ISLAMABAD -- The impending withdrawal of U.S.-led NATO combat troops from Afghanistan is raising worries next door in Pakistan, where a growing number of experts are warning that the forces departure could reinvigorate a domestic insurgency that Pakistans military is barely keeping at bay.
As President Barack Obama winds down U.S. involvement in the war, the Pakistani commentators argue that NATOs withdrawal will embolden Pakistani militants, perhaps creating a territorial vacuum that will enable the militants to set up bases in Afghanistan from which they could launch operations in Pakistan.
The fears reflect uncertainty about the stability of nuclear-armed Pakistan, a vital if deeply troublesome U.S. ally in the region. In recent months, against the backdrop of a seven-month freeze in relations between Islamabad and Washington, the experts are challenging a long-dominant narrative here that blames the U.S. military presence in Afghanistan for Pakistans insurgency.
The first to express the changing perception was Ayaz Amir, Pakistans leading English-language columnist and an opposition member of Parliament, who wrote in March in The News International: Those who think that the American presence is the sole cause of militancy are living in a world of their own. . . . Our nightmare will not end. With the American withdrawal, another phase of it, perhaps a more dangerous one, will begin.
Since then, other commentators have followed suit as 150,000 Pakistani counter-terrorism forces have struggled to keep a lid on domestic militant groups such as the Pakistani Taliban, an organization thats separate from but allied with the Taliban in Afghanistan.
Already, Pakistani Taliban groups the military evicted in 2009 from the Bajaur and Mohmand tribal areas and the district of Swat have relocated to the neighboring Afghan provinces of Kunar and Nurestan, from which they frequently send raiding parties to attack paramilitary installations, blow up schools and kidnap residents in Pakistan. They also broadcast messages via an FM radio station.
Its a striking mirror image of the Afghan Talibans use of havens in Pakistans tribal areas to wage war against coalition forces in Afghanistan, the commentators have noted.
The Pakistani military, convinced that the U.S. inevitably would abandon Afghanistan, has maintained covert relations with Afghan Taliban commanders based on its soil, figuring the policy will help position it as the arbiter of an eventual political solution in Afghanistan, the commentators said. The double-dealing has earned the ire of the U.S. and its NATO partners, which have excluded Pakistan from tentative peace talks with the Taliban, and has encouraged Afghan President Hamid Karzai to seek closer ties with Pakistans blood rival, India.
In the final years of the U.S. combat presence in Afghanistan, commentators say a nightmare scenario is emerging for Pakistans strategic planners. Since the Taliban regime was overthrown in November 2001, the commentators have dreaded the prospect of a strong Afghan administration allied with India, leaving Pakistan with two hostile borders to defend.
Increasingly, theyre calling for a review of Pakistans policy on Afghanistan and its approach to relations with the U.S.
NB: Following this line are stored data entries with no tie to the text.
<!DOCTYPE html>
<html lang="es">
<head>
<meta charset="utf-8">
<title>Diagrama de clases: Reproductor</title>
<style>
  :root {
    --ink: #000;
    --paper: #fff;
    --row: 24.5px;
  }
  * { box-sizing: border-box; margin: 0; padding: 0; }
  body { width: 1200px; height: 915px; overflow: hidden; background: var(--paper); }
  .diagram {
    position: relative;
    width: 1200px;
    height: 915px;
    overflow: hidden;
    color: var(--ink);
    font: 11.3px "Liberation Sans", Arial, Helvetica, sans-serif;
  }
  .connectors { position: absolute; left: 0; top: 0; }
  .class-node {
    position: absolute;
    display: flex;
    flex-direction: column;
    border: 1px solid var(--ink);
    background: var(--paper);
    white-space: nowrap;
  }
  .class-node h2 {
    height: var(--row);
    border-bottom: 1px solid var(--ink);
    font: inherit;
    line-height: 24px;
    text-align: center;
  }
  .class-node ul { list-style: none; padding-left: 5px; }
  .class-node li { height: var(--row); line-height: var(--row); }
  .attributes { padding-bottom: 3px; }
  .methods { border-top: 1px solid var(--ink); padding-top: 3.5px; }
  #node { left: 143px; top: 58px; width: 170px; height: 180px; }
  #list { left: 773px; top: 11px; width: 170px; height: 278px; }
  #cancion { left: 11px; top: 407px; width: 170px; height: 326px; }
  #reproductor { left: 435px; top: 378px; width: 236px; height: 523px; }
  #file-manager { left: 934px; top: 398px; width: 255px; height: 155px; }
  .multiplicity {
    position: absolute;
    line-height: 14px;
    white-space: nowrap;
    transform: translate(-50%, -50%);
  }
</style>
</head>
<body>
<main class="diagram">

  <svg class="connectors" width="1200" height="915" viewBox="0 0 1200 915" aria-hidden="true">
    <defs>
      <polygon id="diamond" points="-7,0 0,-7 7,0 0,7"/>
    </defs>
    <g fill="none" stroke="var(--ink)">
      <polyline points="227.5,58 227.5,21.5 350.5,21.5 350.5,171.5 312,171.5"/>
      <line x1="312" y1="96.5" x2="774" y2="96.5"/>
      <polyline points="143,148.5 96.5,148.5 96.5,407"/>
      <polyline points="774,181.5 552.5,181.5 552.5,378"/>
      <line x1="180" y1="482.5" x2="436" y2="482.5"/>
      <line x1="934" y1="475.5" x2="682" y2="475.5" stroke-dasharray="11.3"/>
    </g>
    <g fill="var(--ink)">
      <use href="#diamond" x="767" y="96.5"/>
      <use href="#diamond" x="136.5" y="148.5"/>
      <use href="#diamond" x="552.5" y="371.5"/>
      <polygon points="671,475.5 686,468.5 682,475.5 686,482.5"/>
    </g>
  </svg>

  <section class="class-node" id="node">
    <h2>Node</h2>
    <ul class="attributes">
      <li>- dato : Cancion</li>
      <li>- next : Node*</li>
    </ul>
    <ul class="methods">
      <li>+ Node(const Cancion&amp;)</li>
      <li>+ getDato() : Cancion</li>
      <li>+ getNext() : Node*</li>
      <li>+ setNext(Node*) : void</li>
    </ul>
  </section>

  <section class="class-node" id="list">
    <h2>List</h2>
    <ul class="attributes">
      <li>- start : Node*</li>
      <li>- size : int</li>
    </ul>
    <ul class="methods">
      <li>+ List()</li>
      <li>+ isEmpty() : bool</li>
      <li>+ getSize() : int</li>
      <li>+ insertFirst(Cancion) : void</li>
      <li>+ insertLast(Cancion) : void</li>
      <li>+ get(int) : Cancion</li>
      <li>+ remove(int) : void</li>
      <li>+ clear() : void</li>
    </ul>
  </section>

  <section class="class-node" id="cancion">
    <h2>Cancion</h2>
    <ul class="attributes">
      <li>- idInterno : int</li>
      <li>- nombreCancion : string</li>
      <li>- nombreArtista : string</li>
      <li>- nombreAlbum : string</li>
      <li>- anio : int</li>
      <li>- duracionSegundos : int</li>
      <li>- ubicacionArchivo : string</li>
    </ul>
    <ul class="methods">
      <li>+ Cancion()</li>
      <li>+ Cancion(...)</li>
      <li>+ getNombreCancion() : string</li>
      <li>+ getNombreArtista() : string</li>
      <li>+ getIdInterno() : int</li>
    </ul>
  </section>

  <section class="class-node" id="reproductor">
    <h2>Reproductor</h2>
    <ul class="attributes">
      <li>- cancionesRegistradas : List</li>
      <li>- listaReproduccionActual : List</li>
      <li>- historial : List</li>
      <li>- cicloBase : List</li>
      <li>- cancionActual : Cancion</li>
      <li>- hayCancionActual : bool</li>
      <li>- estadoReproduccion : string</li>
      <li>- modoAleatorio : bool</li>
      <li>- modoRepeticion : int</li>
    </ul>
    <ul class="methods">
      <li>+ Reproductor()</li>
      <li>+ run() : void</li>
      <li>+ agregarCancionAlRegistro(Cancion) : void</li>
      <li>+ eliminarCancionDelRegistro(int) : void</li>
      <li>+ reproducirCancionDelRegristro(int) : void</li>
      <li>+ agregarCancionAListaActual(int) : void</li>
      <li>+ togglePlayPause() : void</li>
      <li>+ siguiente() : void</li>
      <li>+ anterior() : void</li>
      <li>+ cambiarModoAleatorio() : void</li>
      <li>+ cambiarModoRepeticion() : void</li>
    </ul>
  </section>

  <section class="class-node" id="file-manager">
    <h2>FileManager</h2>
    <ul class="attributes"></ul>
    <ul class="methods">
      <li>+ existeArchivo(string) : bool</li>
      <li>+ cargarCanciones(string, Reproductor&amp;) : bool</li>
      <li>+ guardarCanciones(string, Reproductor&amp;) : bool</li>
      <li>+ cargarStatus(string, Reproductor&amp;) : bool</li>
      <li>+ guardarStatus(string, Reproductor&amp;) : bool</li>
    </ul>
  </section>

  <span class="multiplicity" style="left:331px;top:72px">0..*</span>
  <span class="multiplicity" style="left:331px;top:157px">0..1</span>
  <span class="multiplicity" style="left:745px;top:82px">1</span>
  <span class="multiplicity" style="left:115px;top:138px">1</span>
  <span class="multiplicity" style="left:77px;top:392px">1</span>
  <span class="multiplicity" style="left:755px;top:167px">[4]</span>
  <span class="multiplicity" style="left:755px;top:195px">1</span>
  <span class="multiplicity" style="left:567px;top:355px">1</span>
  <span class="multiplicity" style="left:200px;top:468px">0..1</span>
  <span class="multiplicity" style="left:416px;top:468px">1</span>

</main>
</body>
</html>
The policy has grabbed us by the throat . . . things cant continue like this, Najam Sethi, a newspaper editor, has said on the current-affairs program he hosts on Geo News, Pakistans most popular cable channel